Many readers have commented on the author's jarring writing style; personally I don't think Nolan is a bad writer, I think what is more concerning is her lack of research and her ignorance of the extensive Anne Boleyn historiography. Watching "The Other Boleyn Girl" and a couple of episodes of "The Tudors" (which, actually, doesn't offer a negative view of Anne at all) doesn't mean you are an expert on Anne Boleyn, nor does writing about Anne's positive achievements make you the first to 'uncover' her 'censored' history when academic historians have been doing this for the last thirty years or so. For those who love Anne Boleyn, I would advise reading this book for light-hearted entertainment, but for a realistic, nuanced and enriching view of one of England's most iconic queens consort, I would recommend sticking to the likes of Ives, Warnicke or Bordo. Even reading Joanna Denny's 2004 biography or Kyra Kramer's "The Jezebel Effect" will quickly make apparent how indebted Hayley Nolan is to writers she does not even feature in her bibliography, and how very similar some of her arguments are to those put forward by historians many years ago.
There is also a lack of objectivity in Nolan’s chapter headings:
Chapter 3: Love of a king and a sociopath
Chapter 7: The wicked queen (who only did good)
Chapter 9: Anne Boleyn: the human being
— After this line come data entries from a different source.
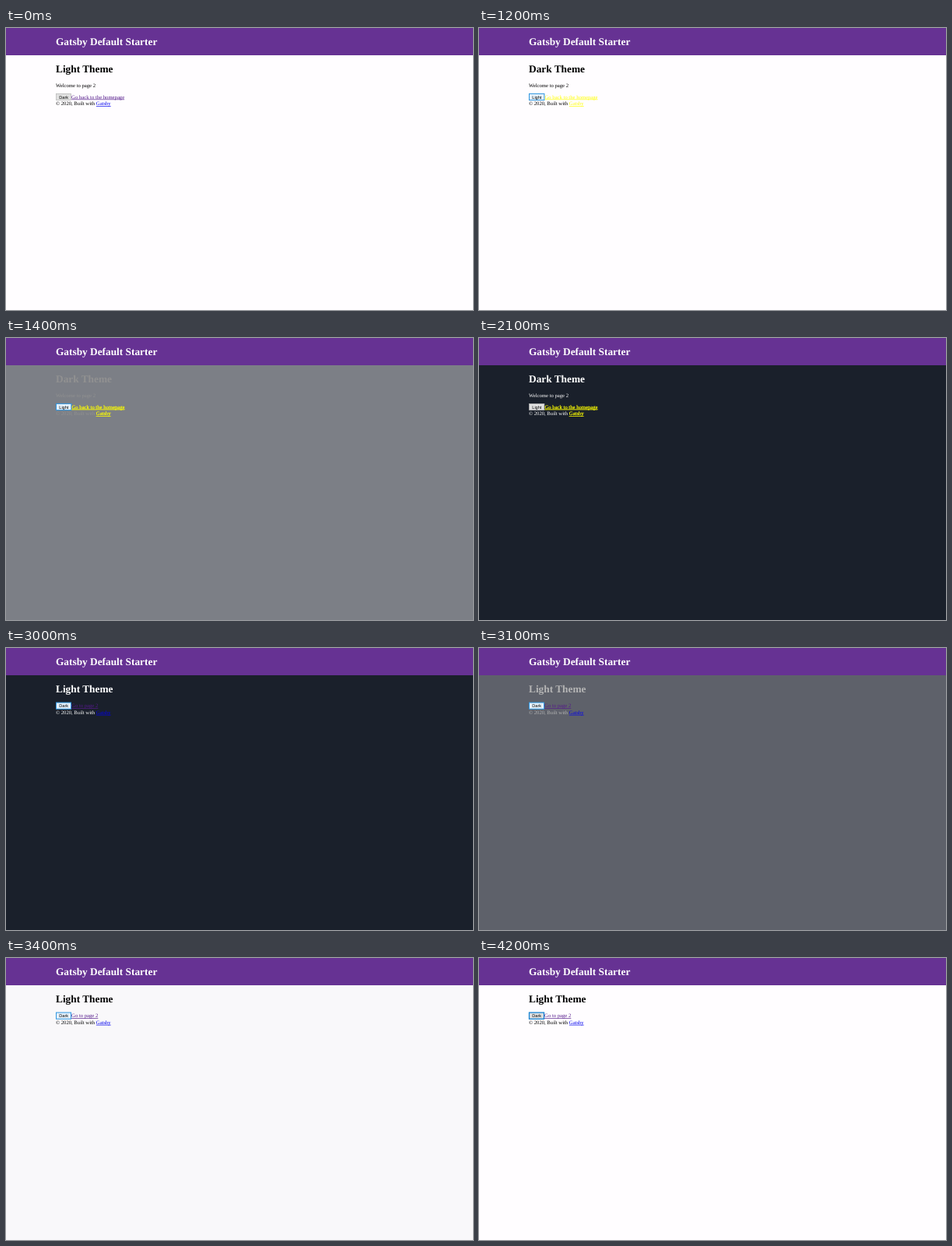
Recreate the animation shown at these times as an HTML page. Size 600 px wide and 362 px high, loop 4600 ms.

```html
<!DOCTYPE html>
<html lang="en">
<head>
<meta charset="utf-8">
<title>Theme switch</title>
<style>
  html, body { margin: 0; height: 100%; overflow: hidden; }
  svg { display: block; width: 100vw; height: 100vh; }
  text {
    font: 6.667px "Liberation Serif", "Times New Roman", serif;
    text-rendering: geometricPrecision;
    white-space: pre;
  }
  .big { font-size: 13.333px; font-weight: bold; }
  .link { text-decoration: underline; }
  #label { font: 5.556px "Liberation Sans", Arial, sans-serif; }
</style>
</head>
<body>
<svg viewBox="0 0 600 362">
  <rect id="page" width="600" height="362"/>
  <rect width="600" height="35" fill="#663293"/>
  <text class="big" x="64" y="22" fill="#fff">Gatsby Default Starter</text>
  <g id="content">
    <text id="heading" class="big" x="64" y="57.3"></text>
    <text id="welcome" x="64" y="75.8">Welcome to page 2</text>
  </g>
  <g id="row">
    <rect id="button" x="64.5" y="84.4" height="8.2"/>
    <text id="label" x="68.3" y="90.5" fill="#000"></text>
    <text id="nav" class="link" y="90.5"></text>
    <text id="footer" x="64" y="99.1">© 2020, Built with <tspan id="credit" class="link">Gatsby</tspan></text>
  </g>
</svg>
<script>
const LOOP = 4600, STEP = 100, FADE = 500;
const LIGHT = { page: [255, 253, 255], ink: [0, 0, 0] };
const DARK = { page: [26, 32, 43], ink: [255, 255, 255] };
const BUTTONS = {
  idle: { fill: "#e1e1e1", stroke: "#b4b4b4", "stroke-width": 0.7 },
  hover: { fill: "#e5f1fb", stroke: "#2f96e0", "stroke-width": 1 },
  focus: { fill: "#dfe1e3", stroke: "#1683d3", "stroke-width": 1.3 }
};
// Pointer and focus history: [start time, button look]
const POINTER = [
  [0, "idle"], [600, "hover"], [1800, "focus"],
  [2100, "idle"], [2700, "hover"], [3900, "focus"]
];

const el = id => document.getElementById(id);
const set = (id, attrs) => {
  for (const key in attrs) el(id).setAttribute(key, attrs[key]);
};
const write = (id, text) => { el(id).textContent = text; };
const mix = (a, b, k) => `rgb(${a.map((v, i) => Math.round(v + (b[i] - v) * k))})`;

// CSS "ease": cubic-bezier(.25, .1, .25, 1), solved by bisection
function ease(x) {
  if (x <= 0) return 0;
  if (x >= 1) return 1;
  const curve = (p, q, s) => 3 * p * s * (1 - s) ** 2 + 3 * q * s * s * (1 - s) + s ** 3;
  let lo = 0, hi = 1;
  for (let i = 0; i < 24; i++) {
    const mid = (lo + hi) / 2;
    if (curve(0.25, 0.25, mid) < x) lo = mid; else hi = mid;
  }
  return curve(0.1, 1, lo);
}

function draw(now) {
  const t = Math.floor((now % LOOP) / STEP) * STEP;
  const dark = t >= 1200 && t < 3000;
  const home = t >= 2200;
  const shade = ease((t - 1235) / FADE) - ease((t - 3000) / FADE);
  const ink = mix(LIGHT.ink, DARK.ink, shade);
  const look = BUTTONS[POINTER.filter(([start]) => start <= t).pop()[1]];
  const stroke = { stroke: dark && shade > 0 ? "#ff0" : "none", "stroke-width": 0.2 };

  set("page", { fill: mix(LIGHT.page, DARK.page, shade) });
  set("content", { fill: ink });
  set("footer", { fill: ink });
  set("welcome", { visibility: home ? "hidden" : "visible" });
  set("row", { transform: `translate(0 ${home ? -14.35 : 0})` });
  set("button", { ...look, width: dark ? 19.4 : 19 });
  set("nav", { x: dark ? 84.5 : 84.1, fill: dark ? "#ff0" : "#551a8b", ...stroke });
  set("credit", { fill: dark ? "#ff0" : "#00e", ...stroke });
  write("heading", dark ? "Dark Theme" : "Light Theme");
  write("label", dark ? "Light" : "Dark");
  write("nav", home ? "Go to page 2" : "Go back to the homepage");
}

const begin = performance.now();
function tick() {
  draw(performance.now() - begin);
  requestAnimationFrame(tick);
}
tick();
</script>
</body>
</html>
```
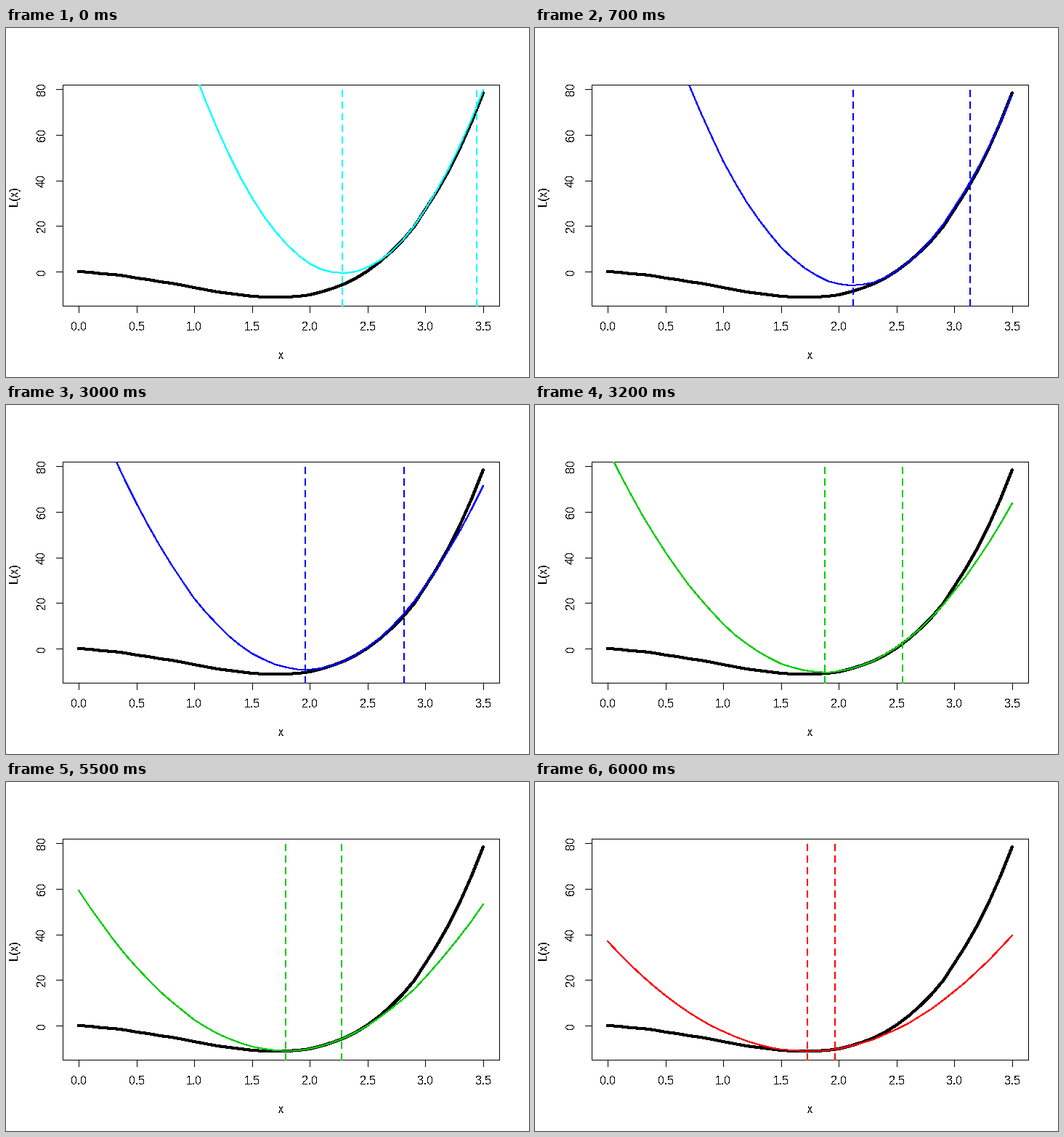
A matplotlib script that plays this animation: 720 by 480 pixels, repeating every 8000 ms.

```python
import numpy as np
import matplotlib.pyplot as plt
from matplotlib.animation import FuncAnimation
from matplotlib.patches import Rectangle

plt.rcParams.update({
    "font.family": "Liberation Sans",
    "text.antialiased": False,
    "text.hinting": "native",
    "text.hinting_factor": 1,
})

# Plot region in pixels, y pointing down
W, H = 720, 480
LEFT, RIGHT, TOP, BOTTOM = 78.72, 679.68, 78.72, 382.08
HOLD, MOVE = 19, 6
FIRST_MOVE = 5
CYCLE = HOLD + MOVE
COLORS = ["#00ffff", "#0000ff", "#00cd00", "#ff0000"]


def loss(x):
    return x**4 - 5 * x**2 - 3 * x


def grad(x):
    return 4 * x**3 - 10 * x - 3


def curvature(a, b):
    return (grad(a) - grad(b)) / (a - b)


def secant(a, b):
    return a - grad(a) / curvature(a, b)


def model(x, a, b):
    """Parabola touching the loss at b, with the secant slope of a and b."""
    d = x - b
    return loss(b) + grad(b) * d + curvature(a, b) / 2 * d**2


def ease(s):
    return 4 * s**3 if s < 0.5 else 1 - 4 * (1 - s)**3


xs = np.arange(36) / 10
ys = loss(xs)


def scale(v, lo, hi, start, end):
    pad = 0.04 * (hi - lo)
    return np.floor(start + (v - lo + pad) / (hi - lo + 2 * pad) * (end - start))


def px(x):
    return scale(x, xs.min(), xs.max(), LEFT, RIGHT)


def py(y):
    return scale(y, ys.min(), ys.max(), BOTTOM, TOP)


# Secant iterates; each state holds two points and the next estimate
pts = [3.442, 2.8265]
while len(pts) < 6:
    pts.append(secant(pts[-2], pts[-1]))
states = [np.array(pts[i:i + 3]) for i in range(4)]

fig = plt.figure(figsize=(W / 72, H / 72), dpi=72, facecolor="white")
ax = fig.add_axes([0, 0, 1, 1])
ax.set_xlim(0, W)
ax.set_ylim(H, 0)
ax.axis("off")


def line(x, y, width, **kw):
    return ax.plot(x, y, lw=width, color="black", **kw)[0]


def thin(x0, y0, x1, y1):
    # Snapping moves whole coordinates to pixel centres
    line([x0, x1], [y0, y1], 1, antialiased=False, snap=True,
         solid_capstyle="projecting")


def stroke(x, y, width):
    # Without antialiasing every touched pixel is filled, adding one to the width
    return line(x, y, width - 1, antialiased=False,
                solid_capstyle="round", solid_joinstyle="round")


def label(x, y, text, rotation=0, size=16):
    ax.text(x, y, text, rotation=rotation, rotation_mode="anchor",
            ha="left", va="baseline", size=size)


l, r, t, b = (int(v) for v in (LEFT, RIGHT, TOP, BOTTOM))
for seg in [(l, t, r, t), (l, b, r, b), (l, t, l, b), (r, t, r, b)]:
    thin(*seg)

for v in np.arange(0, 3.6, 0.5):
    thin(px(v), b, px(v), b + 9)
    label(px(v) - 11, 416, f"{v:.1f}")
for v in range(0, 81, 20):
    text = str(v)
    thin(l - 9, py(v), l, py(v))
    label(54, py(v) + 4.5 * len(text), text, 90)
label(375, 455, "x", size=17)
label(16, 245, "L(x)", 90, 17)

stroke(px(xs), py(ys), 4)
curve = stroke([], [], 2)
curve.set_clip_path(Rectangle((l, t), r + 1 - l, b + 1 - t, transform=ax.transData))
marks = [line([], [], 2, linestyle=(0, (5, 3)), dash_capstyle="butt")
         for _ in range(2)]


def draw(i):
    k, n = divmod(i - FIRST_MOVE, CYCLE)
    s = min((n + 1) / MOVE, 1)
    start, end = states[k], states[k + 1]
    p, q, est = start + (end - start) * ease(s)
    color = COLORS[k if s < 0.5 else k + 1]

    curve.set_data(px(xs), py(model(xs, p, q)))
    for mark, x in zip(marks, (p, est)):
        mark.set_data([px(x)] * 2, [85, 383])
    for art in (curve, *marks):
        art.set_color(color)
    return [curve, *marks]


anim = FuncAnimation(fig, draw, frames=80, interval=100, repeat=True,
                     repeat_delay=0, blit=False)
plt.show()
```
At the back of the book Nolan does list her sources, and this could have been a better book if it provided better historical context and did not make its case using modern sensibilities to show how badly Anne Boleyn was treated.